Training is particularly important where there is limited supervision to control, guide and help the individual in situations of uncertainty.  It may be critical to avoid panic reactions in unusual situations.  Lone workers need to understand fully the risks involved in the work, the necessary precautions and be sufficiently experienced. Deans of Faculties/Directors of Directorates should establish clear procedures to set the limits to what can and cannot be done while working alone.

Deans of Faculties/Directors of Directorates should ensure that written details are kept of specialist training provided and qualifications awarded to staffs engaged in lone working. These may range from simple records of verbal or practical instruction on, for e.g. emergency procedures to full training schedules for safe operation of machinery.

Adequate supervision

Although lone workers cannot be subject to constant supervision, it is still the duty of a Dean of Faculty/Director of Directorate to provide appropriate control of the work.  The extent of supervision required depends on the risks involved and the proficiency and experience of the worker (staff or student) to identify and handle safety issues.  Students, and staffs new to the job, undergoing training, doing a job which presents special risks, or dealing with new situations may need to be accompanied at first. The extent of supervision required is a decision for the Dean of Faculty/Director of Directorate. It should not be left to individuals (staff or students) to decide what level of advice, supervision or assistance they require.

Defined working limits

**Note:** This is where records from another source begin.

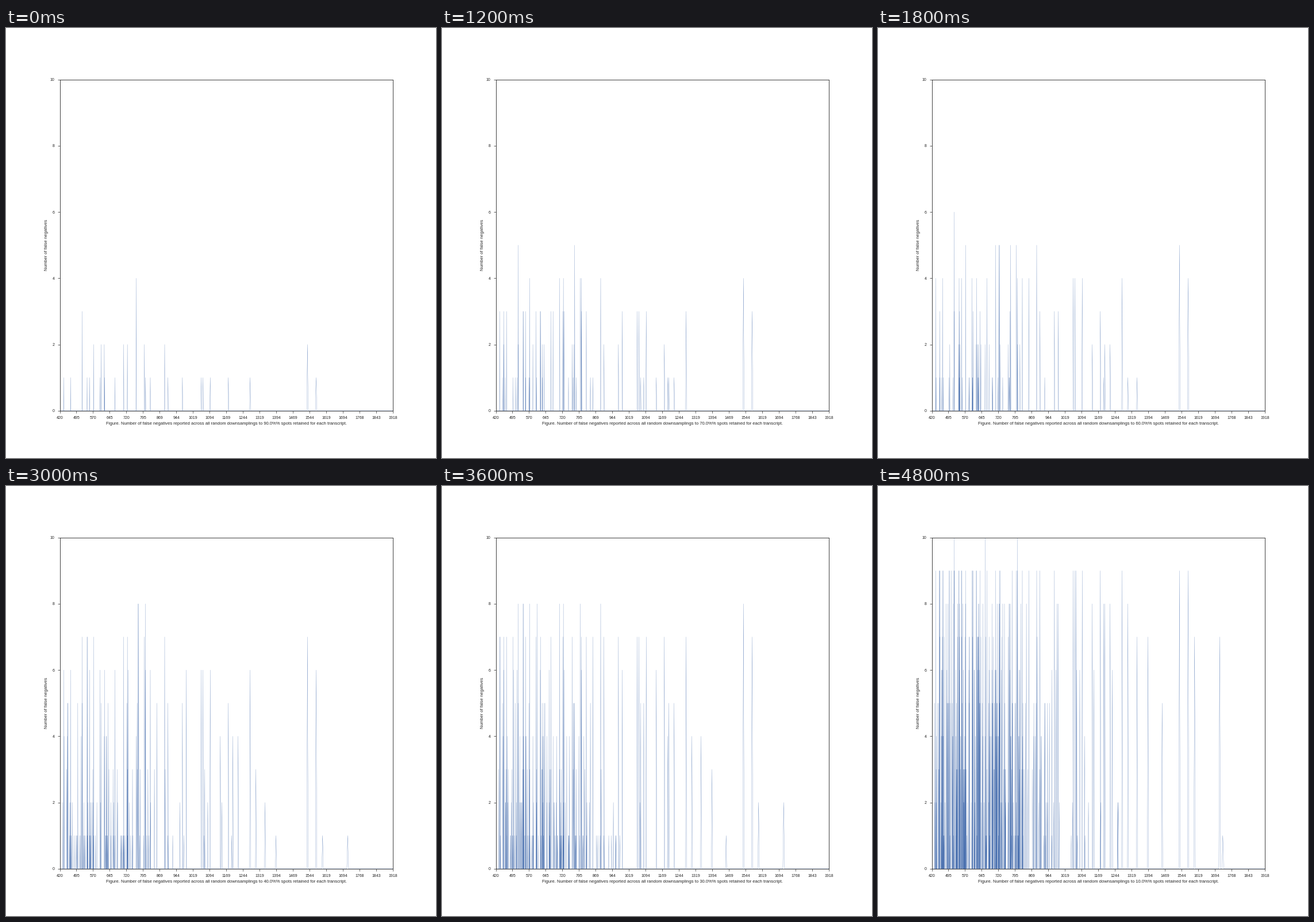
Recreate the animation shown at these times as a matplotlib script. Size 748 by 748 pixels, loop 5.4 s.

```python
import matplotlib.pyplot as plt
import numpy as np
from matplotlib.animation import FuncAnimation

SIZE, DPI = 748, 50
INK, BLUE = "0.15", "#4C72B0"
X_MIN, X_MAX, Y_MAX = 420.4, 1918.8, 10
RETAINED = np.arange(90, 0, -10)
LOST = 1 - RETAINED / 100

plt.rcParams.update({"font.family": "Liberation Sans", "text.color": INK,
                     "axes.labelcolor": INK, "axes.edgecolor": INK,
                     "xtick.color": INK, "ytick.color": INK})

# Prominent transcripts: stage position and resistance to spot loss.
PROMINENT = [
    (100, 1.1), (112, 1.0), (132, 0.6), (145, 0.9), (152, 0.75), (163, 1.1),
    (171, 1.0), (189, 0.9), (204.4, 0.7), (210.7, 0.7), (240.4, 0.7),
    (242.4, 0.95), (250.6, 1.1), (275.6, 0.7), (281.4, 1.2), (306.5, 1.2),
    (339.2, 0.9), (342.3, 0.9), (354.8, 0.9), (372.4, 1.6), (386.4, 1.2),
    (394.2, 1.9), (403.4, 2), (424.2, 0.9), (434.3, 2.6), (450.2, 2.8),
    (469.2, 3.8), (493.8, 6), (524, 0.75), (539, 0.9), (550.3, 4),
    (594, 4), (599.4, 20),
]


def miss_rate(resistance):
    """Chance of a false negative at every level; rises as spots are lost."""
    return LOST ** resistance


def make_spikes(n=310, seed=12):
    """Positions with a count per level, prominent ones plus a random crowd."""
    rng = np.random.default_rng(seed)
    spikes = [(x, np.round(10 * miss_rate(r))) for x, r in PROMINENT]
    crowd_x = 97.5 + 400 * rng.beta(1.2, 3.6, n)
    crowd_r = np.maximum(rng.lognormal(2.2, 1.0, n), 1.2)
    for x, r in zip(crowd_x, crowd_r):
        spikes.append((x, rng.binomial(10, miss_rate(r))))
    return sorted(spikes, key=lambda s: s[0])


def to_length(px):
    left, width = 0.125 * SIZE, 0.775 * SIZE
    return X_MIN + (px + 0.4 - left) / width * (X_MAX - X_MIN)


def outline(step):
    """Polyline that rises and falls once per missed transcript."""
    xs, ys = [X_MIN], [0]
    for x, counts in spikes:
        if counts[step]:
            # Long transcripts lie further apart, so their spikes are wider.
            foot = 0.2 + 1.3 * ((x - 93) / 500) ** 2
            xs += [to_length(x - foot), to_length(x), to_length(x + foot)]
            ys += [0, counts[step], 0]
    return xs + [X_MAX], ys + [0]


spikes = make_spikes()
fig, ax = plt.subplots(figsize=(SIZE / DPI, SIZE / DPI), dpi=DPI,
                       facecolor="white")
fig.subplots_adjust(left=0.125, right=0.9, bottom=0.11, top=0.88)
ax.set(xlim=(X_MIN, X_MAX), ylim=(0, Y_MAX))
ticks = np.linspace(X_MIN, X_MAX, 21)
ax.set_xticks(ticks, [str(int(t)) for t in ticks])
ax.set_yticks(range(0, Y_MAX + 1, 2))
ax.tick_params(length=6, width=1, pad=7, labelsize=10)
for spine in ax.spines.values():
    spine.set_linewidth(1.25)
ax.set_ylabel("Number of false negatives", fontsize=11)
caption = ax.set_xlabel("", fontsize=11)
line, = ax.plot([], [], color=BLUE, lw=0.4)


def draw(step):
    line.set_data(*outline(step))
    caption.set_text("Figure. Number of false negatives reported across all "
                     f"random downsamplings to {RETAINED[step]:.1f}%% spots "
                     "retained for each transcript.")
    return line, caption


anim = FuncAnimation(fig, draw, frames=len(RETAINED), interval=600,
                     init_func=lambda: draw(0), repeat=True, blit=False)
plt.show()
```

Deans of Faculties/Directors of Directorates should establish clear procedures to set limits of what can and what cannot be done while working alone.  Clearly this is impossible to define in general terms, but Deans of Faculties/Directors of Directorates should specify how to behave in circumstances which are new, unusual or beyond the scope of the individual's current state of training e.g. decide to stop work and seek the advice of a supervisor.

Emergency procedures

Lone workers should be capable of responding correctly in emergency situations. Emergency procedures should be established and lone workers trained to implement them. Information about emergency procedures should be given to lone contract workers who visit University premises.  Lone workers should have access to adequate first-aid facilities and mobile workers (e.g. drivers) should carry a first-aid kit suitable for treating minor injuries.  Following the risk assessment suitable systems should be devised to monitor the condition of lone workers.  In addition it is desirable to consider:

  • procedures where regular contact between the lone worker and supervision is maintained using either a telephone or radio; automatic warning devices which operate if specific signals are not received periodically from the lone worker e.g. systems for security staff.
  • other devices to raise the alarm in the event of an emergency; these devices might be operated manually or activated automatically by the absence of activity.
  • procedures where supervisors periodically visit and visually monitor people working alone.

Twenty four hour pooled computer rooms

There are several pooled computer rooms across the University's sites that have 24-hour access. 

  • All pooled computer rooms must display emergency contact information.

Issue: 5 August 2019